▸ What the task asks
Search for the word "forEach" in the entries. Each line that holds it should be copied.
[[ Listed entries open ]]
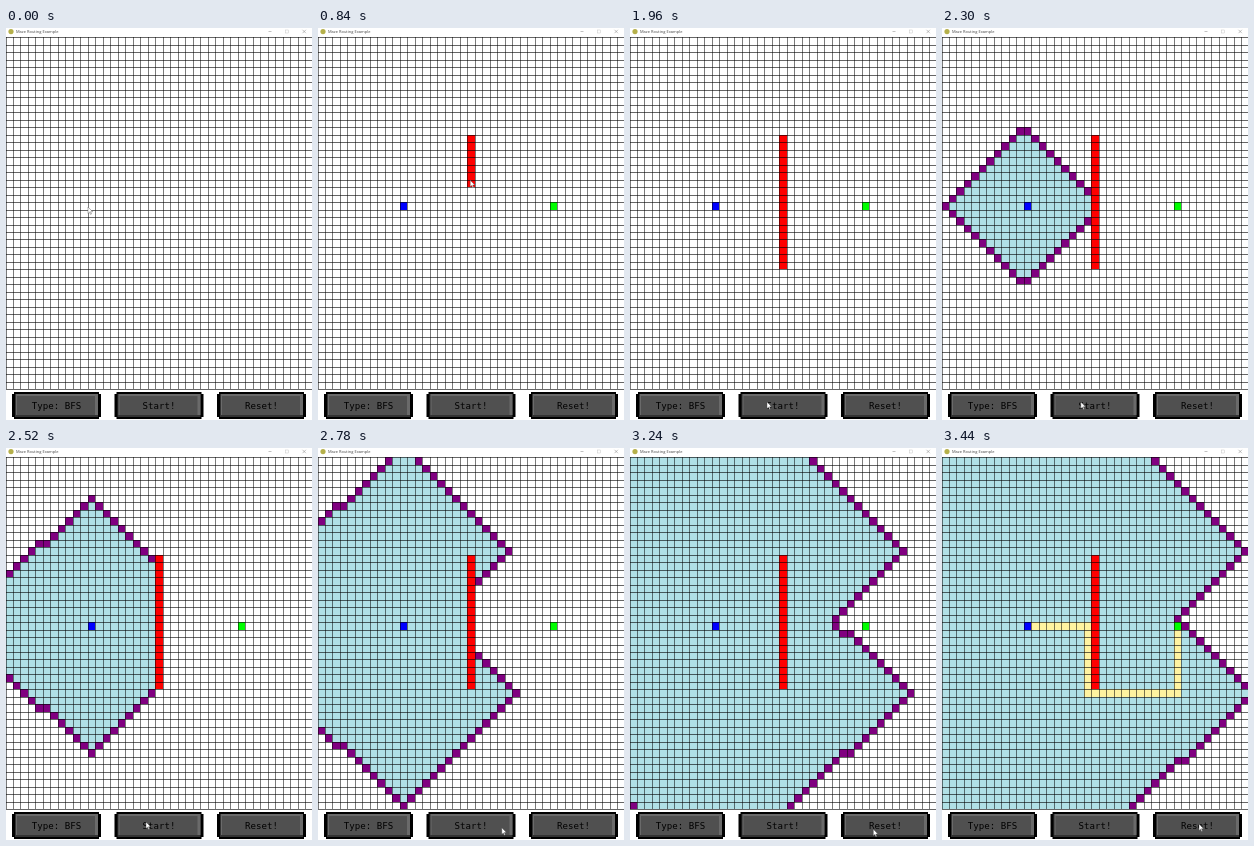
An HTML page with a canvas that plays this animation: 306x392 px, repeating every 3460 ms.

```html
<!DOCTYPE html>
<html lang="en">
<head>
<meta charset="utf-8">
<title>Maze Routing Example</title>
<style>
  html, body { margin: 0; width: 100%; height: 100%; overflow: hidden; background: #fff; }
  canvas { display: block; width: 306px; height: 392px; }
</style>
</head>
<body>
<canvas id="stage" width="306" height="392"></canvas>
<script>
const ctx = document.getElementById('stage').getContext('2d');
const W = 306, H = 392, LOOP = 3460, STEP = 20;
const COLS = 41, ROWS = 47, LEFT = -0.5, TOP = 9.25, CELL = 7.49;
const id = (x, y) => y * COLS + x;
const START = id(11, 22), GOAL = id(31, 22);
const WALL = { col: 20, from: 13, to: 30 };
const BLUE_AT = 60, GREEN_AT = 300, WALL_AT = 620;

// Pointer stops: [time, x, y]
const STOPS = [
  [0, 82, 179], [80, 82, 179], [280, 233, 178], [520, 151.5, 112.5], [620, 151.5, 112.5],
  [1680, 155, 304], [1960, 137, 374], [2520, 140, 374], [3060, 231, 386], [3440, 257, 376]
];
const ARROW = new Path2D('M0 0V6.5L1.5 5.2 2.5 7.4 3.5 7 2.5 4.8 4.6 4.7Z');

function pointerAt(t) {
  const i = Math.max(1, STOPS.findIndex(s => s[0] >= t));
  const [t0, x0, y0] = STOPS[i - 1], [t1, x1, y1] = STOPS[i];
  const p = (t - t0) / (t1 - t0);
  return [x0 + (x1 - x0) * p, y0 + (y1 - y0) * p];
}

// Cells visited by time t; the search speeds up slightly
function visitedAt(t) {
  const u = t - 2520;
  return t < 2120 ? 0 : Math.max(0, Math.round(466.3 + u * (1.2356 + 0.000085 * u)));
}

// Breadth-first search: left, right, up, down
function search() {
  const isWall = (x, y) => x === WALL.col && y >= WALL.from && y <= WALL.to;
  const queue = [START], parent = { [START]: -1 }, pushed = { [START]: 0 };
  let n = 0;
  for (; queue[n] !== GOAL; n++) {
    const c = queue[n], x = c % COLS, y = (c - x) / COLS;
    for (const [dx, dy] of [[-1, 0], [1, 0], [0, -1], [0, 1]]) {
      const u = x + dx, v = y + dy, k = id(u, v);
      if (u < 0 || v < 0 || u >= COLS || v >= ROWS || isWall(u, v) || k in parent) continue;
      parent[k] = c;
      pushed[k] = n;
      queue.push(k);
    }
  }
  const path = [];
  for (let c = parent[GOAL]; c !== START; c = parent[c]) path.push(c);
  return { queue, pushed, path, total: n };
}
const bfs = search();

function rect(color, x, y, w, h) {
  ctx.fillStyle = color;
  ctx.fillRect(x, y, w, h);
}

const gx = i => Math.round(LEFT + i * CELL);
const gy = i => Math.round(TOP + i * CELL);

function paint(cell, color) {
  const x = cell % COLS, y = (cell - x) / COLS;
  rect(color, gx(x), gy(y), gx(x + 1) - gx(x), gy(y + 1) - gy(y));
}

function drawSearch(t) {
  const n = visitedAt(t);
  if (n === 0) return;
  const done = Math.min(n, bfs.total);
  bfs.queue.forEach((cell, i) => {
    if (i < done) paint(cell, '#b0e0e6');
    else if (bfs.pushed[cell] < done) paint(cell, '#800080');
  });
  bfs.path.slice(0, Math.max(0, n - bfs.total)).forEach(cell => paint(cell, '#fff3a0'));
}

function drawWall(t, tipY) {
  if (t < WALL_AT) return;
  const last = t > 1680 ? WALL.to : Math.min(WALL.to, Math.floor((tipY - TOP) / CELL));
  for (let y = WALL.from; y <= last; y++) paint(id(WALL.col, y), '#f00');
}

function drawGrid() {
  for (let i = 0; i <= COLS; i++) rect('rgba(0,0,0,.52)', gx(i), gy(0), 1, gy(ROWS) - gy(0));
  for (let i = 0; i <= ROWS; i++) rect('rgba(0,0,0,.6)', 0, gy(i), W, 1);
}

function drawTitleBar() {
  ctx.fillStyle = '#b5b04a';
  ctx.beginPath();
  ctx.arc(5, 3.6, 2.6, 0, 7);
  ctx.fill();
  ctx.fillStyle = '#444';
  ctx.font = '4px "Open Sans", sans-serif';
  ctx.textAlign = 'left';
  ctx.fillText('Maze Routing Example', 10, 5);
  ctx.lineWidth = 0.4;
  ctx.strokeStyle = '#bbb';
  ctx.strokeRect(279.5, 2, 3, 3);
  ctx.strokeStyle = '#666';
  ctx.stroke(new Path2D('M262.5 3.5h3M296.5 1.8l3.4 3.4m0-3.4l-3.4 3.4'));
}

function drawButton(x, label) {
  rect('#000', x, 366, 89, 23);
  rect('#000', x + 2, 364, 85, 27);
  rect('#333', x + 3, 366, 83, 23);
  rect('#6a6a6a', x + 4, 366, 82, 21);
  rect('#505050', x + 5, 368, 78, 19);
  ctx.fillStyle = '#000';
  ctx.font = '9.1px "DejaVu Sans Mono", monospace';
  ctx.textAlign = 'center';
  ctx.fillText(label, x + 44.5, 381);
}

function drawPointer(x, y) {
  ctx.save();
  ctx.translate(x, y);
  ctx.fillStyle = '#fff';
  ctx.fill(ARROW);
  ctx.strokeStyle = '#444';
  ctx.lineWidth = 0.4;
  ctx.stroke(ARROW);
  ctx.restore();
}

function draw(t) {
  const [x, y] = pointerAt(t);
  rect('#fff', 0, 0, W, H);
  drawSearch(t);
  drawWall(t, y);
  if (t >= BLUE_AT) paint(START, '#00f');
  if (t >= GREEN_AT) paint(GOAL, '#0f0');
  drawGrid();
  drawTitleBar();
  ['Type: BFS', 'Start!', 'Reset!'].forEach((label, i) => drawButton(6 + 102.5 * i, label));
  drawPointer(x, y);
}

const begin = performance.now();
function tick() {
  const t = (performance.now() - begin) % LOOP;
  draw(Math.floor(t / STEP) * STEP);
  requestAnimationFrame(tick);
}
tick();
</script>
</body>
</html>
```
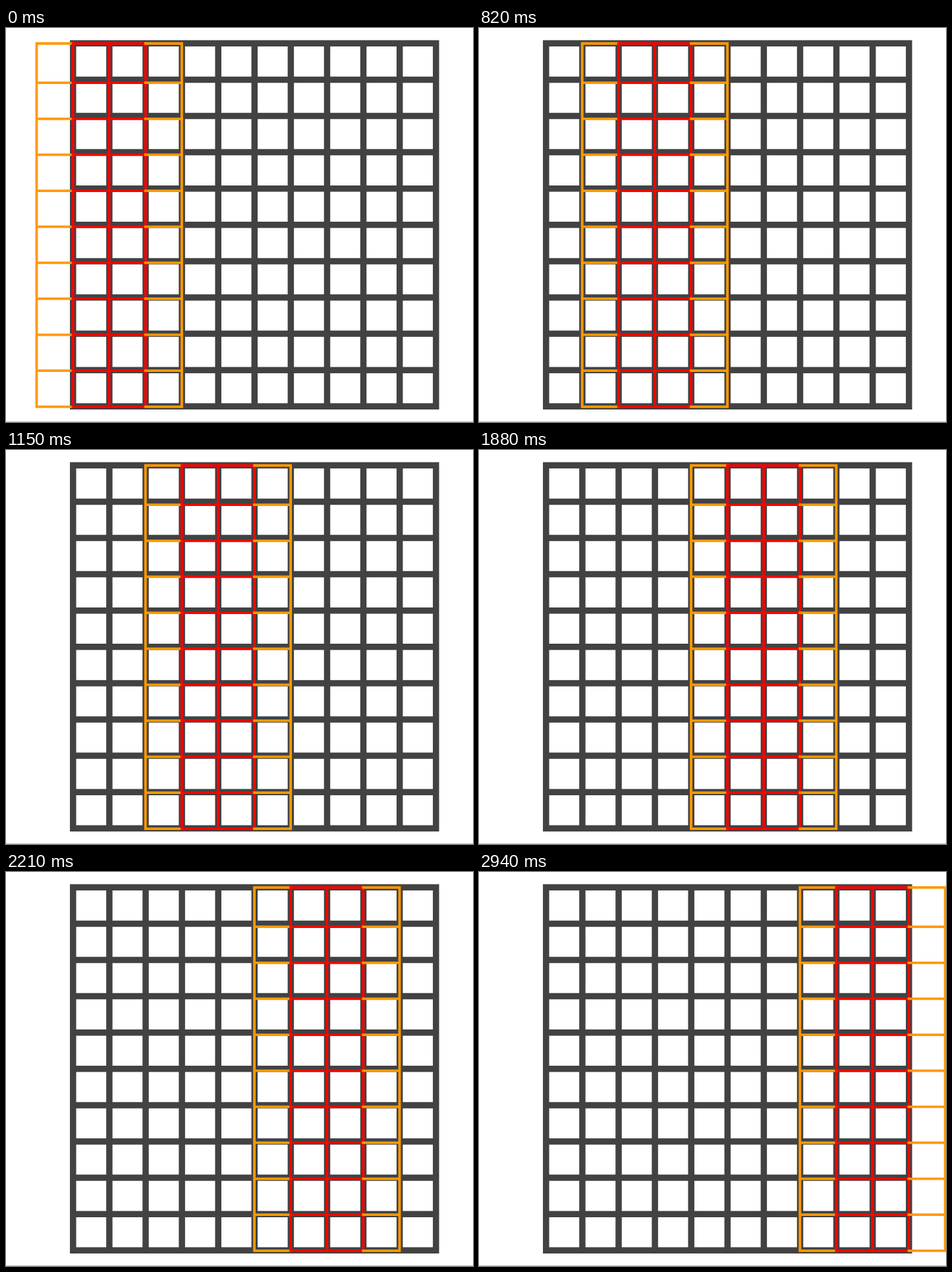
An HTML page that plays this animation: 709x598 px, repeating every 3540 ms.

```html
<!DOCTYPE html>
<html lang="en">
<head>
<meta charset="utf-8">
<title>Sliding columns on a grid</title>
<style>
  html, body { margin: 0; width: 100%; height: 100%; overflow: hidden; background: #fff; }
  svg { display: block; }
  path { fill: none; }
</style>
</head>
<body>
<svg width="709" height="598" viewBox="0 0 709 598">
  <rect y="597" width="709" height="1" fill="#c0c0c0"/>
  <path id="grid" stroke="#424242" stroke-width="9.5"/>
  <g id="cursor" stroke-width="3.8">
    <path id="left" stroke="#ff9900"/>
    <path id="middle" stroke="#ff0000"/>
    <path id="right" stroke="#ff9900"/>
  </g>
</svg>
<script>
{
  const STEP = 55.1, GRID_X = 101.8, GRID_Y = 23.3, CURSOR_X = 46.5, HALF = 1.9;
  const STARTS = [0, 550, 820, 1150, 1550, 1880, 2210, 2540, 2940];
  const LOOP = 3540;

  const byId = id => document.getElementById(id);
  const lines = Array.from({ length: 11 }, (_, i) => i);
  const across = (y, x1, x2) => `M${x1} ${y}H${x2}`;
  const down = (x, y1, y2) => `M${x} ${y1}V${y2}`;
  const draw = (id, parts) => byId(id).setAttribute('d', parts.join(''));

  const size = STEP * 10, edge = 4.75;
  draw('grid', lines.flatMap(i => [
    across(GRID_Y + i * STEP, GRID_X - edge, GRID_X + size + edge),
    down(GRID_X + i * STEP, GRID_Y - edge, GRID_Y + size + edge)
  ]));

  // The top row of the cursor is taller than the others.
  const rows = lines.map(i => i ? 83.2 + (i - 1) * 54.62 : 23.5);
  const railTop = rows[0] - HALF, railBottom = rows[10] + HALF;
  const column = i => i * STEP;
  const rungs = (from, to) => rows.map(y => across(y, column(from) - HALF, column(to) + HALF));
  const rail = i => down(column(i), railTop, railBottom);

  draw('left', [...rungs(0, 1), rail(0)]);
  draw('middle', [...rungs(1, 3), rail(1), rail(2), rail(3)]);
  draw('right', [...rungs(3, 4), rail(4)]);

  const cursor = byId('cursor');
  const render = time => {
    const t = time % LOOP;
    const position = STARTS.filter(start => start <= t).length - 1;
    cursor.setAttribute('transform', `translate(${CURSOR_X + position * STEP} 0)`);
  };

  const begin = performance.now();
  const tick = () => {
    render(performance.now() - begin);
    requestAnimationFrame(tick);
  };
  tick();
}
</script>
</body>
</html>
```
[[ Listed entries closed ]]
▸ Your response
  bfs.queue.forEach((cell, i) => {
  bfs.path.slice(0, Math.max(0, n - bfs.total)).forEach(cell => paint(cell, '#fff3a0'));
  ['Type: BFS', 'Start!', 'Reset!'].forEach((label, i) => drawButton(6 + 102.5 * i, label));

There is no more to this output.